-- Assignment --
Up to and including the line that contains "absolute; left: 462px;", repeat the entries below exactly from the first line on. Do not carry over any pictures.

-- Records for this task --
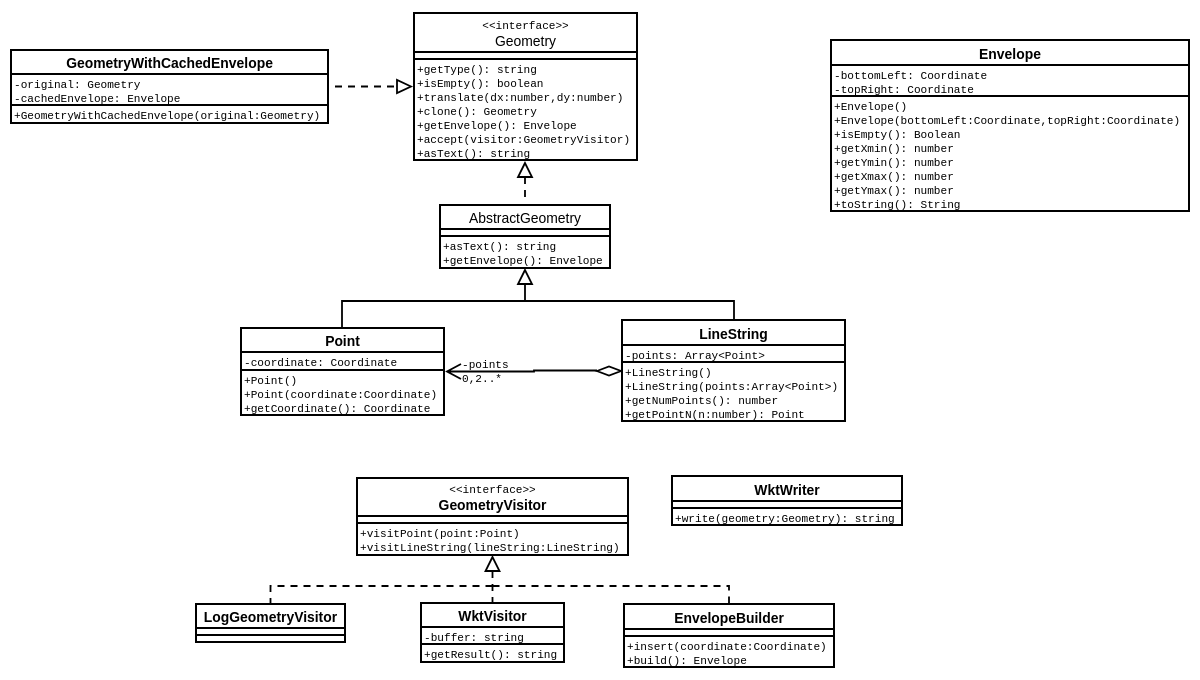
<!DOCTYPE html>
<html lang="en">
<head>
<meta charset="utf-8">
<title>Geometry class diagram</title>
<style>
:root {
  --ink: #000;
  --paper: #fff;
  --stroke: 2px;
  --sans: "Liberation Sans", Arial, sans-serif;
  --mono: "Liberation Mono", "Courier New", monospace;
}
* { box-sizing: border-box; margin: 0; padding: 0; }
html, body { width: 1200px; height: 680px; overflow: hidden; background: var(--paper); color: var(--ink); }
.diagram { position: relative; width: 1200px; height: 680px; overflow: hidden; }
.connectors { position: absolute; left: 0; top: 0; }
.line { fill: none; stroke: var(--ink); stroke-width: 1.8; }
.dashed { stroke-dasharray: 7 6; }
.head { fill: var(--paper); stroke: var(--ink); stroke-width: 1.8; }

.class {
  position: absolute;
  display: grid;
  grid-template-rows: var(--name) var(--attributes) minmax(0, 1fr);
  border: var(--stroke) solid var(--ink);
  background: var(--paper);
}
.class header {
  display: flex;
  flex-direction: column;
  align-items: center;
  justify-content: center;
  padding-top: 2px;
}
.class h2 { font: 700 13.9px/16px var(--sans); }
.class .abstract { font-weight: 400; }
.stereotype, .class li, .role { font: 11.1px/14px var(--mono); white-space: pre; }
.class ul { list-style: none; border-top: var(--stroke) solid var(--ink); padding: 3px 0 0 2px; }
.class ul:empty { padding: 0; }
.role { position: absolute; left: 462px; top: 358px; }

#cached-envelope { left: 10px; top: 49px; width: 319px; height: 75px; --name: 22px; --attributes: 31px; }
#geometry { left: 413px; top: 12px; width: 225px; height: 149px; --name: 37px; --attributes: 7px; }
#envelope { left: 830px; top: 39px; width: 360px; height: 173px; --name: 23px; --attributes: 31px; }
#abstract-geometry { left: 439px; top: 204px; width: 172px; height: 65px; --name: 22px; --attributes: 7px; }
#point { left: 240px; top: 327px; width: 205px; height: 89px; --name: 22px; --attributes: 18px; }
#line-string { left: 621px; top: 319px; width: 225px; height: 103px; --name: 23px; --attributes: 17px; }
#geometry-visitor { left: 356px; top: 477px; width: 273px; height: 79px; --name: 36px; --attributes: 7px; }
#wkt-writer { left: 671px; top: 475px; width: 232px; height: 51px; --name: 23px; --attributes: 7px; }
#log-visitor { left: 195px; top: 603px; width: 151px; height: 40px; --name: 22px; --attributes: 7px; }
#wkt-visitor { left: 420px; top: 602px; width: 145px; height: 61px; --name: 22px; --attributes: 17px; }
#envelope-builder { left: 623px; top: 603px; width: 212px; height: 65px; --name: 23px; --attributes: 7px; }
</style>
</head>
<body>
<main class="diagram">
  <svg class="connectors" width="1200" height="680" viewBox="0 0 1200 680" aria-hidden="true">
    <defs>
      <polygon id="arrow-up" class="head" points="0,0 -7,14 7,14"/>
    </defs>
    <g id="cached-implements-geometry">
      <path class="line dashed" d="M335 86.5H397"/>
      <polygon class="head" points="411,86.5 397,80 397,93"/>
    </g>
    <g id="abstract-implements-geometry">
      <path class="line dashed" d="M525 177V197"/>
      <use href="#arrow-up" x="525" y="163"/>
    </g>
    <g id="shapes-extend-abstract">
      <path class="line" d="M342 328V301H734V320M525 301V284"/>
      <use href="#arrow-up" x="525" y="270"/>
    </g>
    <g id="line-string-holds-points">
      <path class="line" d="M597 370.5H534V371.5H447M461 364L447 371.5L461 379"/>
      <polygon class="head" points="597,371 609,366.5 621,371 609,375.5"/>
    </g>
    <g id="visitors-implement-interface">
      <path class="line dashed" d="M492.5 571V602"/>
      <path class="line dashed" d="M492.5 586H270.5V603"/>
      <path class="line dashed" d="M492.5 586H729V604"/>
      <use href="#arrow-up" x="492.5" y="557"/>
    </g>
  </svg>

  <article class="class" id="cached-envelope">
    <header><h2>GeometryWithCachedEnvelope</h2></header>
    <ul><li>-original: Geometry</li><li>-cachedEnvelope: Envelope</li></ul>
    <ul><li>+GeometryWithCachedEnvelope(original:Geometry)</li></ul>
  </article>

  <article class="class" id="geometry">
    <header><p class="stereotype">&lt;&lt;interface&gt;&gt;</p><h2 class="abstract">Geometry</h2></header>
    <ul></ul>
    <ul>
      <li>+getType(): string</li>
      <li>+isEmpty(): boolean</li>
      <li>+translate(dx:number,dy:number)</li>
      <li>+clone(): Geometry</li>
      <li>+getEnvelope(): Envelope</li>
      <li>+accept(visitor:GeometryVisitor)</li>
      <li>+asText(): string</li>
    </ul>
  </article>

  <article class="class" id="envelope">
    <header><h2>Envelope</h2></header>
    <ul><li>-bottomLeft: Coordinate</li><li>-topRight: Coordinate</li></ul>
    <ul>
      <li>+Envelope()</li>
      <li>+Envelope(bottomLeft:Coordinate,topRight:Coordinate)</li>
      <li>+isEmpty(): Boolean</li>
      <li>+getXmin(): number</li>
      <li>+getYmin(): number</li>
      <li>+getXmax(): number</li>
      <li>+getYmax(): number</li>
      <li>+toString(): String</li>
    </ul>
  </article>

  <article class="class" id="abstract-geometry">
    <header><h2 class="abstract">AbstractGeometry</h2></header>
    <ul></ul>
    <ul><li>+asText(): string</li><li>+getEnvelope(): Envelope</li></ul>
  </article>

  <article class="class" id="point">
    <header><h2>Point</h2></header>
    <ul><li>-coordinate: Coordinate</li></ul>
    <ul>
      <li>+Point()</li>
      <li>+Point(coordinate:Coordinate)</li>
      <li>+getCoordinate(): Coordinate</li>
    </ul>
  </article>

  <p class="role">-points<br>0,2..*</p>

  <article class="class" id="line-string">
    <header><h2>LineString</h2></header>
    <ul><li>-points: Array&lt;Point&gt;</li></ul>
    <ul>
      <li>+LineString()</li>
      <li>+LineString(points:Array&lt;Point&gt;)</li>
      <li>+getNumPoints(): number</li>
      <li>+getPointN(n:number): Point</li>
    </ul>
  </article>

  <article class="class" id="geometry-visitor">
    <header><p class="stereotype">&lt;&lt;interface&gt;&gt;</p><h2>GeometryVisitor</h2></header>
    <ul></ul>
    <ul><li>+visitPoint(point:Point)</li><li>+visitLineString(lineString:LineString)</li></ul>
  </article>

  <article class="class" id="wkt-writer">
    <header><h2>WktWriter</h2></header>
    <ul></ul>
    <ul><li>+write(geometry:Geometry): string</li></ul>
  </article>

  <article class="class" id="log-visitor">
    <header><h2>LogGeometryVisitor</h2></header>
    <ul></ul>
    <ul></ul>
  </article>

  <article class="class" id="wkt-visitor">
    <header><h2>WktVisitor</h2></header>
    <ul><li>-buffer: string</li></ul>
    <ul><li>+getResult(): string</li></ul>
  </article>

  <article class="class" id="envelope-builder">
    <header><h2>EnvelopeBuilder</h2></header>
    <ul></ul>
    <ul><li>+insert(coordinate:Coordinate)</li><li>+build(): Envelope</li></ul>
  </article>
</main>
</body>
</html>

-- Answer to this task --
<!DOCTYPE html>
<html lang="en">
<head>
<meta charset="utf-8">
<title>Geometry class diagram</title>
<style>
:root {
  --ink: #000;
  --paper: #fff;
  --stroke: 2px;
  --sans: "Liberation Sans", Arial, sans-serif;
  --mono: "Liberation Mono", "Courier New", monospace;
}
* { box-sizing: border-box; margin: 0; padding: 0; }
html, body { width: 1200px; height: 680px; overflow: hidden; background: var(--paper); color: var(--ink); }
.diagram { position: relative; width: 1200px; height: 680px; overflow: hidden; }
.connectors { position: absolute; left: 0; top: 0; }
.line { fill: none; stroke: var(--ink); stroke-width: 1.8; }
.dashed { stroke-dasharray: 7 6; }
.head { fill: var(--paper); stroke: var(--ink); stroke-width: 1.8; }

.class {
  position: absolute;
  display: grid;
  grid-template-rows: var(--name) var(--attributes) minmax(0, 1fr);
  border: var(--stroke) solid var(--ink);
  background: var(--paper);
}
.class header {
  display: flex;
  flex-direction: column;
  align-items: center;
  justify-content: center;
  padding-top: 2px;
}
.class h2 { font: 700 13.9px/16px var(--sans); }
.class .abstract { font-weight: 400; }
.stereotype, .class li, .role { font: 11.1px/14px var(--mono); white-space: pre; }
.class ul { list-style: none; border-top: var(--stroke) solid var(--ink); padding: 3px 0 0 2px; }
.class ul:empty { padding: 0; }
.role { position: absolute; left: 462px; top: 358px; }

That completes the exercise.